A good question to use to stimulate creativity in addressing any problem is “does it have to be that way?” Another smart question is “What if..”. Applying those questions to the situation where the significant work of the church gets short shrift from members, one could ask “Does the annual reporting process have to be dull, even plodding?” And… “What if a way were found to bring the reporting to life, to make it dance?”

Let me suggest one way to bring life to reporting. I have often heard the phrase “worship and work are one”. That can mean that our work should be one aspect of how we serve God. I think, in the case of the annual reporting process, there could be an even closer connection. What if one were to treat the Annual Report Book as a prompt to prayer and praise? What if the reporting process was to take the form of an actual worship service? Each report would be represented by a person. Each person would bring a symbol representing their report to the front of the church. The pastor might bring a Bible; the Sunday School class which is focusing on peace justice might bring a dove; the deacons might bring a shawl; the relief agency representative might bring a bag of grain, etc.

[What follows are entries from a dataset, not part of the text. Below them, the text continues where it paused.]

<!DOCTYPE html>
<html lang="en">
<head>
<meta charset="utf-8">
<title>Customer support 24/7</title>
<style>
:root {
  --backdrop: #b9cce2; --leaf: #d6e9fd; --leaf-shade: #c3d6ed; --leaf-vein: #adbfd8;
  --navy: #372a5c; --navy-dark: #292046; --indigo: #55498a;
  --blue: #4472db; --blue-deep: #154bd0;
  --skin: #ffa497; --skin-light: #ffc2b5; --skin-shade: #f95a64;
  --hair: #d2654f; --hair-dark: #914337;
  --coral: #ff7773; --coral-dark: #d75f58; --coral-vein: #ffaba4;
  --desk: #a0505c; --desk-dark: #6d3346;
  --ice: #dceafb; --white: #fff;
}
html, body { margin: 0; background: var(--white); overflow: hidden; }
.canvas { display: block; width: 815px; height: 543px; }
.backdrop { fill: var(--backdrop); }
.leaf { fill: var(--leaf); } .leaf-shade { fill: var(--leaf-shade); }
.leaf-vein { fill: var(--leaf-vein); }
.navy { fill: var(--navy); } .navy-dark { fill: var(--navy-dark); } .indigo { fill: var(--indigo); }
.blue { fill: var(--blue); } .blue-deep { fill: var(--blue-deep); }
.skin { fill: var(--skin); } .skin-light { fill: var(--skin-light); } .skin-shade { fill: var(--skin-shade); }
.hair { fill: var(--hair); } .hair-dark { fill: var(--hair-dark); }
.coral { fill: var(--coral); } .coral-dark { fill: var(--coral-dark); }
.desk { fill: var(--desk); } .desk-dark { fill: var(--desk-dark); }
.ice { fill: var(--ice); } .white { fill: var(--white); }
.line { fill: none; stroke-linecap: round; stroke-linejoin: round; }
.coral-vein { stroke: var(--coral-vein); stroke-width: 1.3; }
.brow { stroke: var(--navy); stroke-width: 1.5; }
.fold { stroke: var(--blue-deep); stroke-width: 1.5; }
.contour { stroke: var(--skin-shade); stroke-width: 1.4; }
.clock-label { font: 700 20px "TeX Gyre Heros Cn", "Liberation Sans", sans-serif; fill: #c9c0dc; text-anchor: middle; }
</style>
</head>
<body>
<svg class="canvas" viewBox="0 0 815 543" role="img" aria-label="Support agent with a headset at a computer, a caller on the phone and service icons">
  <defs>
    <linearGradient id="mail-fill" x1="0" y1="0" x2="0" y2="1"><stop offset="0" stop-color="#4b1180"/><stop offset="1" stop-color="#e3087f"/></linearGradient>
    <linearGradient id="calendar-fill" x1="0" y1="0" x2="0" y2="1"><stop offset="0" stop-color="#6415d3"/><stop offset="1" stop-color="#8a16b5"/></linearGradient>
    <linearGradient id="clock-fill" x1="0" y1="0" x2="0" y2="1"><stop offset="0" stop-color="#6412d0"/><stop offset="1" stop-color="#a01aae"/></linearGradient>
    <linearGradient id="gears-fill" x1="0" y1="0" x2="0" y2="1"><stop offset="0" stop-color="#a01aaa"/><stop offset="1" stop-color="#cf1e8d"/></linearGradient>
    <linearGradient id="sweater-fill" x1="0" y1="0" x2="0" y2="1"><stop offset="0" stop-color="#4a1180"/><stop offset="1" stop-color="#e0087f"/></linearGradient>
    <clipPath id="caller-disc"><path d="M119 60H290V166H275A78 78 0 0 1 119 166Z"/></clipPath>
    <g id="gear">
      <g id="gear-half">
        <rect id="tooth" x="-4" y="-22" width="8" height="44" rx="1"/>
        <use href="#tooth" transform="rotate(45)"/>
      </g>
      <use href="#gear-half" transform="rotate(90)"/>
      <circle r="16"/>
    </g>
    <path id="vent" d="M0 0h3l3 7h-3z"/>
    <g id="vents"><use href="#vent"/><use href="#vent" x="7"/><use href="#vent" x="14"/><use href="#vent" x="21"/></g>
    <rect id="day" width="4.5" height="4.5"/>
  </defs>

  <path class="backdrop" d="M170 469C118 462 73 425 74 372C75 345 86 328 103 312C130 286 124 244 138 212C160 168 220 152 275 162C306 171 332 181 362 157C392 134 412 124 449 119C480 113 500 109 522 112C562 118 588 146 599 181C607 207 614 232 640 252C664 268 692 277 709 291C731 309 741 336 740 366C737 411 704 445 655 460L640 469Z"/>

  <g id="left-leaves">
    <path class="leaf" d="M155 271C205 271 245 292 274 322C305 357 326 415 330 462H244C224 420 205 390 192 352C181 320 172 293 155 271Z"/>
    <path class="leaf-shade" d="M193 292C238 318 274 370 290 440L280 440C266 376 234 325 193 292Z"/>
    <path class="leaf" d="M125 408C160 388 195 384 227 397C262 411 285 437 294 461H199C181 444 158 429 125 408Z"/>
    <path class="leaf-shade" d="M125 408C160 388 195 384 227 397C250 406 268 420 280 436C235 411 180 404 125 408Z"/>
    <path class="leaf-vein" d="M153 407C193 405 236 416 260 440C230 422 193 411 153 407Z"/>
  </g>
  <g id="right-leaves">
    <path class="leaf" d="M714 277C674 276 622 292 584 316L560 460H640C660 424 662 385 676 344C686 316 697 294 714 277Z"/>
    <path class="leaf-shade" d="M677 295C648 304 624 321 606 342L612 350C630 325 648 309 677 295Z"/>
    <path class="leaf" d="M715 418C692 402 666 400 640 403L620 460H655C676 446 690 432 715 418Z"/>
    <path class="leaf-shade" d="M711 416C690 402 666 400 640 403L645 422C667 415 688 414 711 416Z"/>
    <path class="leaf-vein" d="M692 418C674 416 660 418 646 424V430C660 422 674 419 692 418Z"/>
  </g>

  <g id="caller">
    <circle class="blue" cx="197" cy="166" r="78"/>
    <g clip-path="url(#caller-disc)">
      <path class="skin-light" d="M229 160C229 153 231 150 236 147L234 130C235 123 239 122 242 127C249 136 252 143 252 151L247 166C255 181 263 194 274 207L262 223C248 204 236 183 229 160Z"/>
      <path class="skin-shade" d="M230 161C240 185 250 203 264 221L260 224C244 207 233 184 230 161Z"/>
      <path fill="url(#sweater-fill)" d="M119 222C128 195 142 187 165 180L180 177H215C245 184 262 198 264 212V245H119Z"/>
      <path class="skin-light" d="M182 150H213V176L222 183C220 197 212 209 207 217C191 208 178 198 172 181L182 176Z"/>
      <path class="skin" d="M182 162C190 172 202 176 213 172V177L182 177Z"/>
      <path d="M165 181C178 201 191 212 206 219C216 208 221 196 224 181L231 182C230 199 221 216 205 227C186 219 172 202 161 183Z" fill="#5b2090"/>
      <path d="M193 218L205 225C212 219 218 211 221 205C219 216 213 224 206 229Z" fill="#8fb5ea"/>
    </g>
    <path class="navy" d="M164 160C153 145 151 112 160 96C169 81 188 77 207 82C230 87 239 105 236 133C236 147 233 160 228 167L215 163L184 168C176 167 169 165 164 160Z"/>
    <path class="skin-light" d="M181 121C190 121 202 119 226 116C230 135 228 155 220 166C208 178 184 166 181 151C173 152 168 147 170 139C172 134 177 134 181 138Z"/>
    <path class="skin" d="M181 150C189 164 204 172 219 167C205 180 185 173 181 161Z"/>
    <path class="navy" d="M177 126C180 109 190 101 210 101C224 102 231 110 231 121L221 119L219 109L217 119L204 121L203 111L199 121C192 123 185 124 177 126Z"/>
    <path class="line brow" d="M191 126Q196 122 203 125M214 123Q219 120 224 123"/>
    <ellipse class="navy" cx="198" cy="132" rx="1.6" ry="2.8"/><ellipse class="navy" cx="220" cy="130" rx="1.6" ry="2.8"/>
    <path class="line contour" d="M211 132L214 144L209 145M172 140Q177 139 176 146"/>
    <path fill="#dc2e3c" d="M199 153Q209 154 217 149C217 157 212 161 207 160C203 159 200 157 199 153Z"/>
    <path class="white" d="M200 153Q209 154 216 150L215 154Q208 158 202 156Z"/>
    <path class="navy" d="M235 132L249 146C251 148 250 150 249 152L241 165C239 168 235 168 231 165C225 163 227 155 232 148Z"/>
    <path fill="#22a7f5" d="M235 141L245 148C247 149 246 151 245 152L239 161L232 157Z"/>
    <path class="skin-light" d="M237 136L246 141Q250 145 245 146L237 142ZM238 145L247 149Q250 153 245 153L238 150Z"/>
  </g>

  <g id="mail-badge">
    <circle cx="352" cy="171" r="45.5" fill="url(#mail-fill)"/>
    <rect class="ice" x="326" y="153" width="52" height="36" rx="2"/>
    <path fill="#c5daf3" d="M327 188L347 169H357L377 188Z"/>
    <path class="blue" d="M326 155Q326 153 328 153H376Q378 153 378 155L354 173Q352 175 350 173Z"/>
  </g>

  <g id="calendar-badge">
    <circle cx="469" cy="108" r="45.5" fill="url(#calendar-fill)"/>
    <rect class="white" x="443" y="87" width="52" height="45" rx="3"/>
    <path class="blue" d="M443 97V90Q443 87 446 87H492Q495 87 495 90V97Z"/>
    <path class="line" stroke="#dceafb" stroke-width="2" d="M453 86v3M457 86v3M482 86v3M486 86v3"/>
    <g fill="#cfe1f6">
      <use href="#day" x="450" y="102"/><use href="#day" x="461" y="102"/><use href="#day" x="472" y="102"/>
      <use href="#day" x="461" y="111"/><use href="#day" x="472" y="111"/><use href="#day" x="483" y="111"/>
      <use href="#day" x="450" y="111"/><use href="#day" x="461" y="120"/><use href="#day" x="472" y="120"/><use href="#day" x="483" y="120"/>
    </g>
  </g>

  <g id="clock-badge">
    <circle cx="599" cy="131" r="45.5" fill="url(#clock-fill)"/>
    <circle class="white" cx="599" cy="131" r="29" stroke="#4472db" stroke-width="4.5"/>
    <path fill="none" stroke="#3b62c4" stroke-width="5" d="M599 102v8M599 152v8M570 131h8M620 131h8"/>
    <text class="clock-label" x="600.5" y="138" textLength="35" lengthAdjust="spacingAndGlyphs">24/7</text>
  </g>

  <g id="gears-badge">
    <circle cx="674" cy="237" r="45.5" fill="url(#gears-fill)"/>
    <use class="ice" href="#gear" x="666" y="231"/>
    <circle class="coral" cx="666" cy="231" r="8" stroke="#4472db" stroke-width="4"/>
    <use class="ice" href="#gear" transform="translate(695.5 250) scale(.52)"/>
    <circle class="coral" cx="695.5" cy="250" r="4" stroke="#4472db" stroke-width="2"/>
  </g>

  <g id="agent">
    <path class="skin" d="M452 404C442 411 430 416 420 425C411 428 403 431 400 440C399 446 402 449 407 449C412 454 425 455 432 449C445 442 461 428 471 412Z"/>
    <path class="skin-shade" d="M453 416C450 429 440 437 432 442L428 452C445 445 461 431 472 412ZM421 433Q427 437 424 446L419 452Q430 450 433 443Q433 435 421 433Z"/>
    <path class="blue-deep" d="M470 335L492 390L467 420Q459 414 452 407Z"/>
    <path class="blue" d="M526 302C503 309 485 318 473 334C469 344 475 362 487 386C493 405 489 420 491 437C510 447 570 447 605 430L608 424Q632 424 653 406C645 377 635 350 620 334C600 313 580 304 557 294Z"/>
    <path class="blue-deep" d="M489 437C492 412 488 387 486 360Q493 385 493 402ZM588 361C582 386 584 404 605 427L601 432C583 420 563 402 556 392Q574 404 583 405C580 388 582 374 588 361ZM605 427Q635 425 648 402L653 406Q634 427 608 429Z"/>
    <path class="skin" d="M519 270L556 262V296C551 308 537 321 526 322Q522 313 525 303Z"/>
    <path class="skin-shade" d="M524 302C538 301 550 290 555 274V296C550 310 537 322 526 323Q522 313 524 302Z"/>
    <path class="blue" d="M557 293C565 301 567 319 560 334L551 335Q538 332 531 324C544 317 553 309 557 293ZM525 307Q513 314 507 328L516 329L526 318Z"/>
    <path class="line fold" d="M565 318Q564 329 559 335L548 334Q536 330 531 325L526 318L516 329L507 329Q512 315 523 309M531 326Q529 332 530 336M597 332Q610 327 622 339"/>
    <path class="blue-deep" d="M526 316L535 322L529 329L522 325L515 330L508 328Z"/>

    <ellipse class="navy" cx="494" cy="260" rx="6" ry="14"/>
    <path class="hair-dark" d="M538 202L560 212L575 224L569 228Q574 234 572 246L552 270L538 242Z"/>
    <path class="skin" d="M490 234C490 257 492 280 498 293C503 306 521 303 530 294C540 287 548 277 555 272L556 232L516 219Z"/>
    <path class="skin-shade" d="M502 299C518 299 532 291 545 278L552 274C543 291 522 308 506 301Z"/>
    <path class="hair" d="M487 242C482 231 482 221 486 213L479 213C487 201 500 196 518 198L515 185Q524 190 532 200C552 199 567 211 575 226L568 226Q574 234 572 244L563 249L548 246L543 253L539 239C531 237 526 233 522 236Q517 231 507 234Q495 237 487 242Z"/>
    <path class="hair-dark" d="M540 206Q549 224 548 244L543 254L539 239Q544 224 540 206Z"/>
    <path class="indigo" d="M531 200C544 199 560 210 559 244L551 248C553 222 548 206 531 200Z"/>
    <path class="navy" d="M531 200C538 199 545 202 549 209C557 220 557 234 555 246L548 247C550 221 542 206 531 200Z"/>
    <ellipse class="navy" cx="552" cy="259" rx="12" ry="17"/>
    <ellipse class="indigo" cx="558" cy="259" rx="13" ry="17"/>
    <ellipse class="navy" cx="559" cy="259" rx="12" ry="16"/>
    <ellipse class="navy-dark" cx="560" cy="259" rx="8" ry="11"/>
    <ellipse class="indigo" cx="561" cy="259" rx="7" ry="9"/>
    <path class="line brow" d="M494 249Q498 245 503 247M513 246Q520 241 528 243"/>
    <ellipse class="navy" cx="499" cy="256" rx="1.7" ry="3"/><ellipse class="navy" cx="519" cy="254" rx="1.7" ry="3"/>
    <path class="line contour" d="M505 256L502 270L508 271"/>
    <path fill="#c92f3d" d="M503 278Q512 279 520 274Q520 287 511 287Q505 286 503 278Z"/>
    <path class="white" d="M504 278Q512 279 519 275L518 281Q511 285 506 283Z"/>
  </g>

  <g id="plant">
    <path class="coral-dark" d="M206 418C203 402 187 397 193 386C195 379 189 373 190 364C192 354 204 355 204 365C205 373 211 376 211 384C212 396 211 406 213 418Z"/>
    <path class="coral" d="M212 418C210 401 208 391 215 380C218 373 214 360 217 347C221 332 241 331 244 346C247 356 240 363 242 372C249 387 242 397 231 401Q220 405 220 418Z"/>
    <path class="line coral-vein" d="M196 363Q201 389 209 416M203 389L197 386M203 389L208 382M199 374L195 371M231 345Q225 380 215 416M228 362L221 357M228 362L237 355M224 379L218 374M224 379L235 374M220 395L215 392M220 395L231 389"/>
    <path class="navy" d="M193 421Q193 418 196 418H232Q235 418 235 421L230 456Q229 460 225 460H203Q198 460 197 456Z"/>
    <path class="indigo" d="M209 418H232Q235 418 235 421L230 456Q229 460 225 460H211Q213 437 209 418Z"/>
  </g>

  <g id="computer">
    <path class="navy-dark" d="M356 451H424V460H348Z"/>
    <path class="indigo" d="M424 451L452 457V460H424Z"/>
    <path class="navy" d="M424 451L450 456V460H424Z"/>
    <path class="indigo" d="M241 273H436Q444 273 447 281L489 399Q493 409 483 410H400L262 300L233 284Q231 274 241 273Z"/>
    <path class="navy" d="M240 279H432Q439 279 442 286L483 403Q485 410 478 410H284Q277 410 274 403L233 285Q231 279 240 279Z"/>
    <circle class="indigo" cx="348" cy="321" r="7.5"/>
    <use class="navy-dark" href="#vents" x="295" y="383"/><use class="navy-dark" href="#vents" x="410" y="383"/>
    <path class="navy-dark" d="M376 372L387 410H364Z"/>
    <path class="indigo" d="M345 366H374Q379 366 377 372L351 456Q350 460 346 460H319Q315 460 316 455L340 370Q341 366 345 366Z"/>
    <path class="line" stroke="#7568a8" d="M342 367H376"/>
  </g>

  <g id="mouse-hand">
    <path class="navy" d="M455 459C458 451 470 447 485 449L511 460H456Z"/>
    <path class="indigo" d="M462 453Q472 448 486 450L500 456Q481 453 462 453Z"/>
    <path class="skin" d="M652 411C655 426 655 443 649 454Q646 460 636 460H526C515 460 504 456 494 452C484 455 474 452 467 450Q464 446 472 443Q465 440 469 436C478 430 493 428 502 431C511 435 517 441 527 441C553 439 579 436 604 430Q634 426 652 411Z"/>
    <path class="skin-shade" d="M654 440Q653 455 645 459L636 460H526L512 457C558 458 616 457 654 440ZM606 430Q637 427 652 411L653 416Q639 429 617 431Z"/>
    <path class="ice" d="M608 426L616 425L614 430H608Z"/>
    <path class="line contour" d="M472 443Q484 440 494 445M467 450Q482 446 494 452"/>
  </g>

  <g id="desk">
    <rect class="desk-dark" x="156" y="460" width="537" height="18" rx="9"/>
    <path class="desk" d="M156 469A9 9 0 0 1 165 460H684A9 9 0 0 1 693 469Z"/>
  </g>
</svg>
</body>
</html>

After the person has brought their symbol to the front, they would be allowed a tweet length verbal statement (or perhaps double tweet for the pastor!). After each report there would be an appropriate prayer and or worship song. The prayer might be formulaic, such as a call and response between worship leader and congregation, e.g. “Lord, for the gift of (name the item being reported on), we give you thanks and praise.” The songs could be chosen to reflect the activity described in the report. Scriptures could also be woven into the service, as well as visuals.

Various additional enrichments to the service could be conceived. Some “lesser known” parts of the work of the church might deserve the opportunity for a story to be told. I am reminded of a mysterious snippet of a story I heard one year from the trustees, who noticed that a certain task at the church was completed without being assigned. And certainly this type of worship service celebrating the work of God through the ministries of the church would go well with a potluck.

The annual meeting and report are important parts of the work of the church. Perhaps the suggestion above would be one way, and surely there are others, to make the annual report dance!

1 Comment »

  1. Dan Nighswander said,

    February 8, 2011 @ 3:10 pm

    These are good suggestions, and timely. Thanks for sharing your creativity and passion.

Leave a Comment